> **Exercise details**
For the data below, give the number of lines containing "clamp" and nothing more.

═════ Records shown

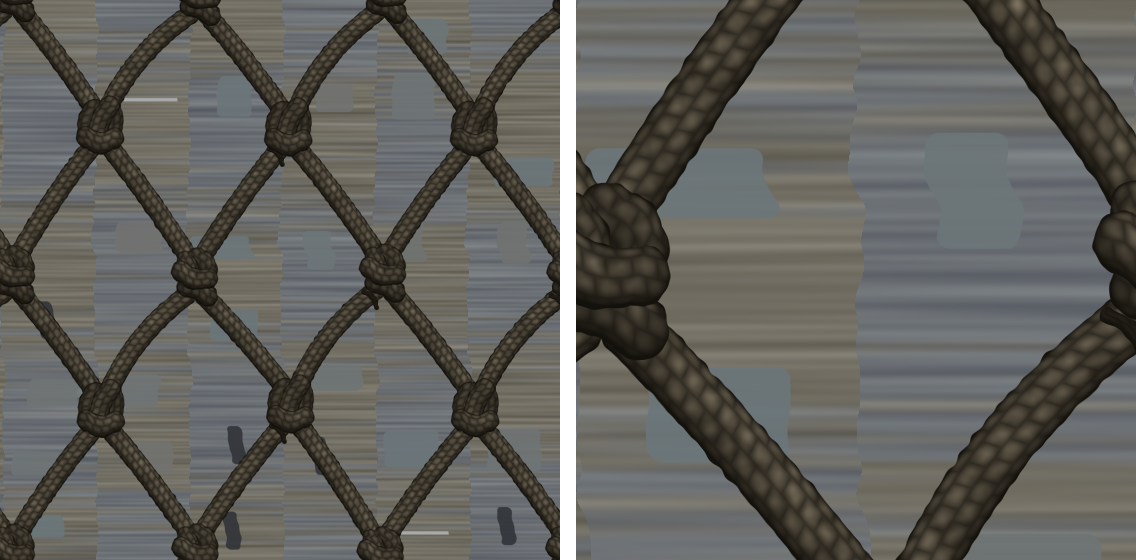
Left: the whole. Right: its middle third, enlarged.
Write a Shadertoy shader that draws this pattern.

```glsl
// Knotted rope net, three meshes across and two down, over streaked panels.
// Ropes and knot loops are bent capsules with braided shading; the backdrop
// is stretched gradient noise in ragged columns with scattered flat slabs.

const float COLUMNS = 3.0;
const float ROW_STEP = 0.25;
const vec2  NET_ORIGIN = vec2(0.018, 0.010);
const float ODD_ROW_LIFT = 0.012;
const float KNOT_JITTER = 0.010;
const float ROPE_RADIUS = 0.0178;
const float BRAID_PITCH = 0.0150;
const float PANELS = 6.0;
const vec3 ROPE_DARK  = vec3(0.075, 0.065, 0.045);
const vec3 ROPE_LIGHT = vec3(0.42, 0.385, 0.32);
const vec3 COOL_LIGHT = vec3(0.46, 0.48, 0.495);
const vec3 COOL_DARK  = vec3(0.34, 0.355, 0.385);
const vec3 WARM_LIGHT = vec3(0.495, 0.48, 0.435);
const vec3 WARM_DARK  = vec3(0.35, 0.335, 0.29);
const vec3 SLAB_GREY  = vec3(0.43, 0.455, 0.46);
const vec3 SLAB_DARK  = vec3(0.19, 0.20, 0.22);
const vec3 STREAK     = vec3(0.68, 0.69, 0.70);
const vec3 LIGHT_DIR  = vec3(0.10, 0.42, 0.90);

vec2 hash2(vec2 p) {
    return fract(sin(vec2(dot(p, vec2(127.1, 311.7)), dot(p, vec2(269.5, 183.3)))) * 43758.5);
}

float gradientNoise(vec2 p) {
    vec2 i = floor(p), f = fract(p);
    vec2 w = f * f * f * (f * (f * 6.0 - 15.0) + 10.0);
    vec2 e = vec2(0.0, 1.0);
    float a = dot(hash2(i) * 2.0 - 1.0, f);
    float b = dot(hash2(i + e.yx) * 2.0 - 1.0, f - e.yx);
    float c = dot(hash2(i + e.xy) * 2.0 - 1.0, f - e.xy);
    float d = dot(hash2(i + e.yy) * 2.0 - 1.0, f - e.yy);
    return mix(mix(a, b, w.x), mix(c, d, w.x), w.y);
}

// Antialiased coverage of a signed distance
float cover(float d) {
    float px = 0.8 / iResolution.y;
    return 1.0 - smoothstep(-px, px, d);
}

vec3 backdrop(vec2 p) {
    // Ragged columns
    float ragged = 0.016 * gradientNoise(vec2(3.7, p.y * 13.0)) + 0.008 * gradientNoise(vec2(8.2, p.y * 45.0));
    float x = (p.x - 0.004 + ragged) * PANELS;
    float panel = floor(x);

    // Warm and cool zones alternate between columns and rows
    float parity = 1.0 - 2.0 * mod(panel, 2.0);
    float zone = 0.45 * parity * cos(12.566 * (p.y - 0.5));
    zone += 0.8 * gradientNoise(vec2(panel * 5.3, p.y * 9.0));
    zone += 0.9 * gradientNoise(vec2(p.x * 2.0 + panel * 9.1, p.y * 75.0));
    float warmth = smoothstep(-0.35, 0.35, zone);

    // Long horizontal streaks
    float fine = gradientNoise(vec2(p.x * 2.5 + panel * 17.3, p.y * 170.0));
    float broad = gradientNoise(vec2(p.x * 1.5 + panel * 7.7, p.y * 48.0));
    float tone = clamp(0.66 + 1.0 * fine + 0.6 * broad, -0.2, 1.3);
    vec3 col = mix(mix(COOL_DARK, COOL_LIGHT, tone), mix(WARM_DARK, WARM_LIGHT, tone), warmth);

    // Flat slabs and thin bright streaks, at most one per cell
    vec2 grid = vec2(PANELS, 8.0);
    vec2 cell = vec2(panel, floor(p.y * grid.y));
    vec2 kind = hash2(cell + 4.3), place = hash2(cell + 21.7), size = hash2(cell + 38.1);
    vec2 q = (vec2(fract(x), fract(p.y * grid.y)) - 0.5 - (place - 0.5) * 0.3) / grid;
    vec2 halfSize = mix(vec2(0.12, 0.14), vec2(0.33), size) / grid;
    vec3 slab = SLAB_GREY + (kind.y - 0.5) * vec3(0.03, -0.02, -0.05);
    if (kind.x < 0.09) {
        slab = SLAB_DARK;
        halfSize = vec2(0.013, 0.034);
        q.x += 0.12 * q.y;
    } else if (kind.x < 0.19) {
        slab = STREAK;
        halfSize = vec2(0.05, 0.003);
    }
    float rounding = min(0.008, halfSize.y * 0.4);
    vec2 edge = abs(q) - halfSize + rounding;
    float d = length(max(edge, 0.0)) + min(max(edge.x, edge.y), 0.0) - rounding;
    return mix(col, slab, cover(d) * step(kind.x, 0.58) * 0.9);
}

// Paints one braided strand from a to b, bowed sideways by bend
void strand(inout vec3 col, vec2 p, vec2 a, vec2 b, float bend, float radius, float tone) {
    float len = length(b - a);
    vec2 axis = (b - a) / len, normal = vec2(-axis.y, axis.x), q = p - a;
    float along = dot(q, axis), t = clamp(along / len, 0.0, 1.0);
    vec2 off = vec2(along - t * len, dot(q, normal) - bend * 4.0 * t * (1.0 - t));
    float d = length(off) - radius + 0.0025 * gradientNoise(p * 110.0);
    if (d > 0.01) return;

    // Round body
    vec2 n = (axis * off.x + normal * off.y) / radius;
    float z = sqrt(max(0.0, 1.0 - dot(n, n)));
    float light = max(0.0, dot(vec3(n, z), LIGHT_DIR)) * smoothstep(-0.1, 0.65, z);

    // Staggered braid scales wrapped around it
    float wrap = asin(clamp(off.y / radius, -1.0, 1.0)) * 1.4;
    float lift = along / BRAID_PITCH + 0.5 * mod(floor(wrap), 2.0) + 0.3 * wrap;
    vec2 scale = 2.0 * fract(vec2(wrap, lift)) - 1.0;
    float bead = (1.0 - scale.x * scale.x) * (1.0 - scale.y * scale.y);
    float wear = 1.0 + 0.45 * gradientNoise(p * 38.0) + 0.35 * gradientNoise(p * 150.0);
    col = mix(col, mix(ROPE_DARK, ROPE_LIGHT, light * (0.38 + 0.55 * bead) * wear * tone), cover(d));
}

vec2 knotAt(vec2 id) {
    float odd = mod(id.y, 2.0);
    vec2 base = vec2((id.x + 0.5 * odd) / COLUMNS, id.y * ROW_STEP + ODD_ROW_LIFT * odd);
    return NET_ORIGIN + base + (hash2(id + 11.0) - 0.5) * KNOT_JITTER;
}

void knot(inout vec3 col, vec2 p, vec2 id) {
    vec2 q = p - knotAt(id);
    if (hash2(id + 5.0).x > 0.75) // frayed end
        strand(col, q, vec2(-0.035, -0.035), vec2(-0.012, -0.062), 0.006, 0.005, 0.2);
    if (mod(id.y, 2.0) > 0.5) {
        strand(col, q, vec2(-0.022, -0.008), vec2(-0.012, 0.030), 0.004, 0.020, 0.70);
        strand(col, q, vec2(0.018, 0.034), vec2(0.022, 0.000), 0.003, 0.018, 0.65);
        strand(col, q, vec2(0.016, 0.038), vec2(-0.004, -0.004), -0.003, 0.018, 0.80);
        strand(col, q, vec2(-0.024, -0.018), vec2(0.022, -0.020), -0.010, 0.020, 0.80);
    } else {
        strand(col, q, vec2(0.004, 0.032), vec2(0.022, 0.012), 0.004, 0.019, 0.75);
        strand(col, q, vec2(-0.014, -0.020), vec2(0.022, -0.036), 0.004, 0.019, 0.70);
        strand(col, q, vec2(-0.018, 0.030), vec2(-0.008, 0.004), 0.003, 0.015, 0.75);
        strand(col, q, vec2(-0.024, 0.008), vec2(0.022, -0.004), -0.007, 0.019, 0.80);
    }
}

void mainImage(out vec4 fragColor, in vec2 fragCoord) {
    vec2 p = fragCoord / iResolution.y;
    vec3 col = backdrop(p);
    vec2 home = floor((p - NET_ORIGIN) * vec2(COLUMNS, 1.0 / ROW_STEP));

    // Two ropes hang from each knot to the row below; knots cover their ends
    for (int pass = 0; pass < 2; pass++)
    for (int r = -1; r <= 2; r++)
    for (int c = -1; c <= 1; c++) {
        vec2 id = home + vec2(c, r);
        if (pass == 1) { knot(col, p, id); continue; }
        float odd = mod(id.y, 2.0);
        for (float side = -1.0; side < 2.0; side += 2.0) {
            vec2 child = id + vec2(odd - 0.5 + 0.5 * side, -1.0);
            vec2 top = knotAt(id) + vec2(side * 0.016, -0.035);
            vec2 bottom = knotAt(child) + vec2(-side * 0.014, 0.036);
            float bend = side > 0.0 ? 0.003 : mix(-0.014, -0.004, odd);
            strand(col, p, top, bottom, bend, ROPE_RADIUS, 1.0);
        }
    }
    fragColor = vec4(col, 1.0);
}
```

══════════

> **Task solution**
3